*Brief*: Starting at the first line of the listing below, retype each line up to and including the one that contains "92Q386 83 395". Leave pictures out.

------------------------------------

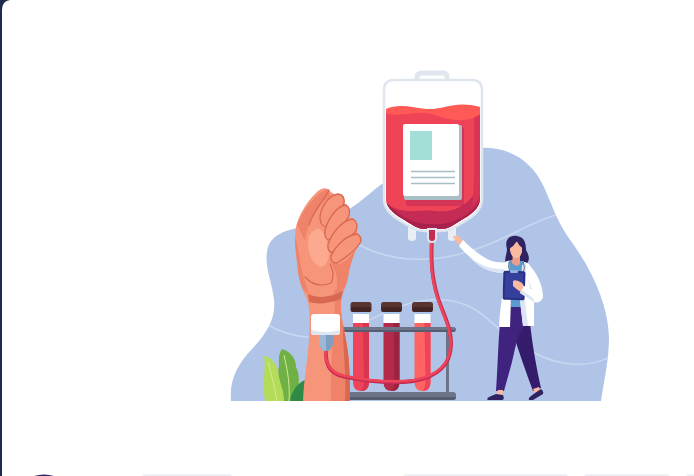
<!DOCTYPE html>
<html lang="en">
<head>
<meta charset="utf-8">
<title>Blood donation illustration</title>
<style>
:root{
  --navy:#1f2a4d; --paper:#fff; --chip:#edf0f5;
  --sky:#b0c4e8; --wave:#c9d8f1;
  --red:#ef4358; --red-light:#ff5a55; --red-dark:#c42b55; --red-deep:#b52a4a;
  --glass:#dfe6ee; --mint:#a3dfd6; --steel:#a9bfc6;
  --skin:#f7957b; --skin-mid:#ee836a; --skin-dark:#d8684f; --skin-light:#fba98f;
  --rack:#6d7488; --rack-dark:#565d72; --cap:#5a3431; --cap-dark:#442523;
  --leaf:#b5dc58; --leaf-mid:#6fb146; --leaf-dark:#2f8a45;
  --ink:#2f2461; --trousers:#40237f; --shirt:#5b9bd0; --face:#fbb9a0;
}
html,body{margin:0;height:100%;overflow:hidden;background:var(--paper)}
svg{display:block;width:694px;height:476px}
</style>
</head>
<body>
<svg viewBox="0 0 694 476" role="img" aria-label="A doctor beside a blood bag connected to a donor's arm, with test tubes in a rack">
  <defs>
    <clipPath id="hill-shape"><path d="M231 401C229 378 239 363 252 349C267 333 276 318 274 300C272 280 263 265 268 247C275 228 300 229 325 221C352 212 366 195 386 181C414 161 440 153 478 148C512 146 533 163 544 187C554 210 558 223 571 241C592 270 608 304 609 337C609 361 604 380 601 401Z"/></clipPath>
    <clipPath id="bag-inside"><path d="M386 92Q386 83 395 83H471Q480 83 480 92V198C480 211 466 217 455 224Q448 229 441 229H425Q418 229 411 224C400 217 386 211 386 198Z"/></clipPath>
    <clipPath id="arm-shape"><path id="arm-outline" d="M303 401C304 372 312 340 309 308C308 297 300 289 298 271C296 251 293 237 297 223C301 211 309 199 318 191Q324 186 329 190Q333 195 337 194Q345 192 345 204Q351 206 349 217Q358 218 357 232Q363 236 360 243C354 253 350 264 348 277C346 288 342 292 341 301C340 318 346 335 348 353C350 371 350 386 350 401Z"/></clipPath>
    <g id="tube-glass">
      <path d="M-8 311H8V382Q8 391 0 391Q-8 391-8 382Z" fill="#a9c4ea"/>
      <rect x="-8" y="314" width="16" height="9" fill="#fff"/>
    </g>
    <g id="tube-cap">
      <rect x="-10.5" y="302" width="21" height="10" rx="2.5" fill="var(--cap)"/>
      <path d="M-10 307H10V310Q10 312 8 312H-8Q-10 312-10 310Z" fill="var(--cap-dark)"/>
    </g>
  </defs>

  <g id="page-frame">
    <rect width="694" height="476" fill="var(--paper)"/>
    <path d="M0 0H10Q2 1 2 10V476H0Z" fill="var(--navy)"/>
    <path d="M34 476Q44 473 54 476Z" fill="var(--ink)"/>
    <g fill="var(--chip)">
      <path d="M142 476Q143 474 146 474H228Q231 474 232 476Z"/>
      <path d="M403 476Q404 474 407 474H564Q567 474 568 476Z"/>
      <path d="M584 476Q585 474 588 474H666Q669 474 670 476Z"/>
      <path d="M686 476Q687 474 690 474H694V476Z"/>
    </g>
  </g>

  <g id="hill" clip-path="url(#hill-shape)">
    <rect x="225" y="140" width="390" height="261" fill="var(--sky)"/>
    <g fill="none" stroke="var(--wave)" stroke-width="1.5">
      <path d="M352 241C390 264 434 263 470 251C508 240 528 222 562 213"/>
      <path d="M268 325C290 338 325 343 352 329C390 309 416 297 446 300C482 304 490 326 520 345C548 363 582 372 612 356"/>
    </g>
  </g>

  <g id="leaves">
    <path d="M265 401C262 382 266 370 264 356C272 357 277 365 279 375C284 381 286 391 288 401Z" fill="var(--leaf)"/>
    <path d="M284 401C284 386 276 378 279 365Q278 354 282 349C290 351 296 358 296 367C301 376 298 388 298 401Z" fill="var(--leaf-mid)"/>
    <path d="M290 401C292 390 298 383 305 380V401Z" fill="var(--leaf-dark)"/>
    <path d="M268 362C272 377 275 389 277 401M284 355C288 372 290 386 289 401" fill="none" stroke="#d3ec93" stroke-width="1"/>
  </g>

  <g id="tube-rack">
    <rect x="338" y="392" width="118" height="8" rx="3" fill="var(--rack)"/>
    <path d="M338 397H456Q456 400 453 400H338Z" fill="var(--rack-dark)"/>
    <rect x="446" y="330" width="3" height="64" fill="var(--rack)"/>
    <g id="tube-first" transform="translate(361 0)">
      <use href="#tube-glass"/>
      <path d="M-8 323H8V382Q8 391 0 391Q-8 391-8 382Z" fill="var(--red)"/>
      <path d="M2 323H8V382Q8 391 0 391Q3 388 3 380Z" fill="#d8354f"/>
      <use href="#tube-cap"/>
    </g>
    <g id="tube-second" transform="translate(391.500 0)">
      <use href="#tube-glass"/>
      <path d="M-8 323H8V382Q8 391 0 391Q-8 391-8 382Z" fill="var(--red-deep)"/>
      <path d="M2 323H8V382Q8 391 0 391Q3 388 3 380Z" fill="#982441"/>
      <use href="#tube-cap"/>
    </g>
    <g id="tube-third" transform="translate(422.500 0)">
      <use href="#tube-glass"/>
      <path d="M-8 323H8V382Q8 391 0 391Q-8 391-8 382Z" fill="#ff6464"/>
      <path d="M2 323H8V382Q8 391 0 391Q3 388 3 380Z" fill="var(--red)"/>
      <use href="#tube-cap"/>
    </g>
    <rect x="338" y="327" width="118" height="5" rx="2.500" fill="var(--rack)"/>
    <path d="M338 330H455Q455 332 453 332H338Z" fill="var(--rack-dark)"/>
  </g>

  <g id="arm">
    <use href="#arm-outline" fill="var(--skin)"/>
    <g clip-path="url(#arm-shape)">
      <path d="M334 290C337 315 330 350 331 401H352V290Z" fill="var(--skin-mid)"/>
      <path d="M343 318C342 345 347 375 345 401H352V318Z" fill="var(--skin-dark)"/>
      <path d="M292 230C300 245 299 268 306 284L309 294L296 284Z" fill="var(--skin-mid)"/>
      <path d="M308 294Q322 301 343 291L341 299Q322 306 309 302Z" fill="var(--skin-dark)"/>
      <path d="M309 236C318 222 325 231 328 245C331 257 327 266 321 267C311 264 306 250 309 236Z" fill="var(--skin-light)"/>
      <path d="M297 225C304 208 315 195 328 188L330 196C318 205 307 224 305 241Z" fill="var(--skin-mid)"/>
      <path d="M331 263C339 267 347 261 355 251L346 288L336 292C339 280 336 270 331 263Z" fill="var(--skin-mid)"/>
    </g>
    <g id="curled-fingers" fill="var(--skin)" stroke="var(--skin-dark)" stroke-width="1.300" stroke-linejoin="round">
      <path d="M320 216C322 204 330 195 338 194Q345 195 344 203C340 211 333 219 327 226Q320 228 320 216Z"/>
      <path d="M325 230C329 217 337 206 346 205Q351 208 349 216C344 224 337 232 331 240Q324 241 325 230Z"/>
      <path d="M328 244C333 231 343 220 353 219Q359 223 356 231C350 238 341 245 335 252Q327 254 328 244Z"/>
      <path d="M331 256C336 245 347 235 357 234Q363 238 360 243C355 251 345 258 337 263Q330 264 331 256Z"/>
    </g>
    <path d="M329 190C323 202 313 211 309 225M330 264C334 271 334 277 331 283M305 277Q316 289 331 283" fill="none" stroke="var(--skin-dark)" stroke-width="1.200" stroke-linecap="round"/>
  </g>

  <g id="drip-line">
    <path d="M432 236C431 258 431 276 438 298C444 316 452 329 451 346C450 366 436 377 414 381C390 384 365 381 345 377C330 374 325 365 326 349" fill="none" stroke="var(--red-dark)" stroke-width="3.800"/>
    <path d="M431.500 236C430.500 258 430.500 276 437.500 298C443.500 316 451.500 329 450.500 346C449.500 366 436 376 414 380C390 383 365 380 345 376C331 373 325 365 325.500 349" fill="none" stroke="var(--red)" stroke-width="2.600"/>
    <path d="M319 334H333V345L329 351H323L319 345Z" fill="#7e9fc2"/>
    <path d="M319 334H326V351H323L319 345Z" fill="#9bb9d6"/>
    <rect x="311" y="314" width="29" height="21" rx="3" fill="#fff"/>
    <path d="M311 330Q325 334 340 330V332Q340 335 337 335H314Q311 335 311 332Z" fill="var(--glass)"/>
  </g>

  <g id="blood-bag">
    <path d="M417 82V77Q417 73 422 73H443Q447 73 447 77V82" fill="none" stroke="var(--glass)" stroke-width="5"/>
    <path d="M408 226H416V238Q416 241 412 241Q408 241 408 238ZM448 226H456V238Q456 241 452 241Q448 241 448 238Z" fill="#e9eef4"/>
    <path d="M384 90Q384 80 394 80H472Q482 80 482 90V199C482 213 468 219 457 226Q449 231 441 231H425Q417 231 409 226C398 219 384 213 384 199Z" fill="#fff" stroke="var(--glass)" stroke-width="2.500"/>
    <g clip-path="url(#bag-inside)">
      <path d="M386 109C400 103 413 108 427 109C444 110 455 100 480 107V230H386Z" fill="var(--red-light)"/>
      <path d="M386 113C400 118 416 110 431 114C449 119 464 125 480 114V230H386Z" fill="var(--red)"/>
      <path d="M386 203C402 216 419 209 434 211C454 213 466 207 480 187V230H386Z" fill="var(--red-dark)"/>
      <path d="M474 118Q478 116 480 115V196Q476 203 472 206Q475 188 474 118Z" fill="#d93453"/>
      <path d="M386 202C399 216 411 222 425 224H442C459 221 471 214 480 201V230H386Z" fill="#a8224d"/>
    </g>
    <path d="M428 229H436V238Q436 242 432 242Q428 242 428 238Z" fill="var(--red-dark)" stroke="var(--glass)" stroke-width="2"/>
    <g id="bag-label">
      <rect x="406" y="127" width="58" height="79" rx="2" fill="var(--red-dark)" opacity=".6"/>
      <rect x="404" y="125" width="58" height="75" rx="2" fill="var(--steel)"/>
      <rect x="403" y="124" width="56" height="72" rx="2" fill="#fff"/>
      <rect x="410" y="131" width="22" height="29" fill="var(--mint)"/>
      <path d="M411 171.500H455M411 177.500H455M411 183.500H455" stroke="var(--steel)" stroke-width="1.500"/>
    </g>
  </g>

  <g id="doctor">
    <path d="M507 249C504 239 510 235 517 236C525 237 526 244 526 250C529 255 531 261 525 265H507C503 260 507 255 507 249Z" fill="var(--ink)"/>
    <g id="legs">
      <path d="M512 322H530C532 344 537 370 541 388L533 391C526 372 519 352 514 336Z" fill="#351b6b"/>
      <path d="M502 304H528V324C518 329 516 346 512 362L504 391H496C498 365 498 335 502 304Z" fill="var(--trousers)"/>
      <path d="M498 390H503L502 396H496ZM533 389L539 387L541 392L536 395Z" fill="var(--face)"/>
      <path d="M496 394L503 395Q505 400 502 400H488Q486 399 489 397ZM535 393L541 389Q544 391 543 394L533 400H529Q528 398 531 396Z" fill="var(--ink)"/>
    </g>
    <g id="raised-arm">
      <path d="M455 240Q451 235 455 236Q458 234 460 238L464 242L460 246Z" fill="var(--face)"/>
      <path d="M463 240C473 250 485 260 496 262L510 263L508 273C494 274 479 268 471 258Q464 252 459 246Z" fill="#fff"/>
      <path d="M467 254C476 264 490 270 507 269V273C492 274 478 268 467 254Z" fill="#dce5f3"/>
    </g>
    <g id="coat">
      <path d="M505 262C511 259 523 260 529 264C535 275 534 292 534 326H523L520 300H511L510 327H499C500 304 505 285 505 262Z" fill="#fff"/>
      <path d="M509 261H524L522 307H511Z" fill="var(--shirt)"/>
      <path d="M522 265L526 262L525 301L528 326H523L520 302Z" fill="#dce5f3"/>
    </g>
    <path d="M513 254H520V264Q516 268 512 263Z" fill="#ef9c87"/>
    <path d="M510 243Q517 239 522 245V252Q520 259 515 258Q509 256 510 243Z" fill="var(--face)"/>
    <path d="M509 249C508 240 512 237 517 238Q524 239 525 249Q519 247 517 241Q514 246 509 249Z" fill="var(--ink)"/>
    <path d="M509 262Q507 268 511 273M523 262Q526 268 523 273" fill="none" stroke="var(--rack)" stroke-width="1"/>
    <g id="clipboard">
      <rect x="503" y="271" width="22" height="29" rx="2" transform="rotate(2 514 285)" fill="#2a2f86"/>
      <rect x="505" y="273" width="18" height="25" rx="1" transform="rotate(2 514 285)" fill="#35409c"/>
      <rect x="510" y="270" width="8" height="3" rx="1" fill="#8fb2dd"/>
    </g>
    <path d="M513 281Q516 279 522 283L526 289L522 293Q516 289 513 286Z" fill="var(--face)"/>
    <path d="M528 264C537 272 543 286 543 297Q541 304 534 302L520 293L524 286L532 290L526 272Z" fill="#fff"/>
    <path d="M520 293L534 302L534 299L522 290ZM532 290L528 278L530 289Z" fill="#dce5f3"/>
  </g>
</svg>
</body>
</html>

------------------------------------

*Solution*:
<!DOCTYPE html>
<html lang="en">
<head>
<meta charset="utf-8">
<title>Blood donation illustration</title>
<style>
:root{
  --navy:#1f2a4d; --paper:#fff; --chip:#edf0f5;
  --sky:#b0c4e8; --wave:#c9d8f1;
  --red:#ef4358; --red-light:#ff5a55; --red-dark:#c42b55; --red-deep:#b52a4a;
  --glass:#dfe6ee; --mint:#a3dfd6; --steel:#a9bfc6;
  --skin:#f7957b; --skin-mid:#ee836a; --skin-dark:#d8684f; --skin-light:#fba98f;
  --rack:#6d7488; --rack-dark:#565d72; --cap:#5a3431; --cap-dark:#442523;
  --leaf:#b5dc58; --leaf-mid:#6fb146; --leaf-dark:#2f8a45;
  --ink:#2f2461; --trousers:#40237f; --shirt:#5b9bd0; --face:#fbb9a0;
}
html,body{margin:0;height:100%;overflow:hidden;background:var(--paper)}
svg{display:block;width:694px;height:476px}
</style>
</head>
<body>
<svg viewBox="0 0 694 476" role="img" aria-label="A doctor beside a blood bag connected to a donor's arm, with test tubes in a rack">
  <defs>
    <clipPath id="hill-shape"><path d="M231 401C229 378 239 363 252 349C267 333 276 318 274 300C272 280 263 265 268 247C275 228 300 229 325 221C352 212 366 195 386 181C414 161 440 153 478 148C512 146 533 163 544 187C554 210 558 223 571 241C592 270 608 304 609 337C609 361 604 380 601 401Z"/></clipPath>
    <clipPath id="bag-inside"><path d="M386 92Q386 83 395 83H471Q480 83 480 92V198C480 211 466 217 455 224Q448 229 441 229H425Q418 229 411 224C400 217 386 211 386 198Z"/></clipPath>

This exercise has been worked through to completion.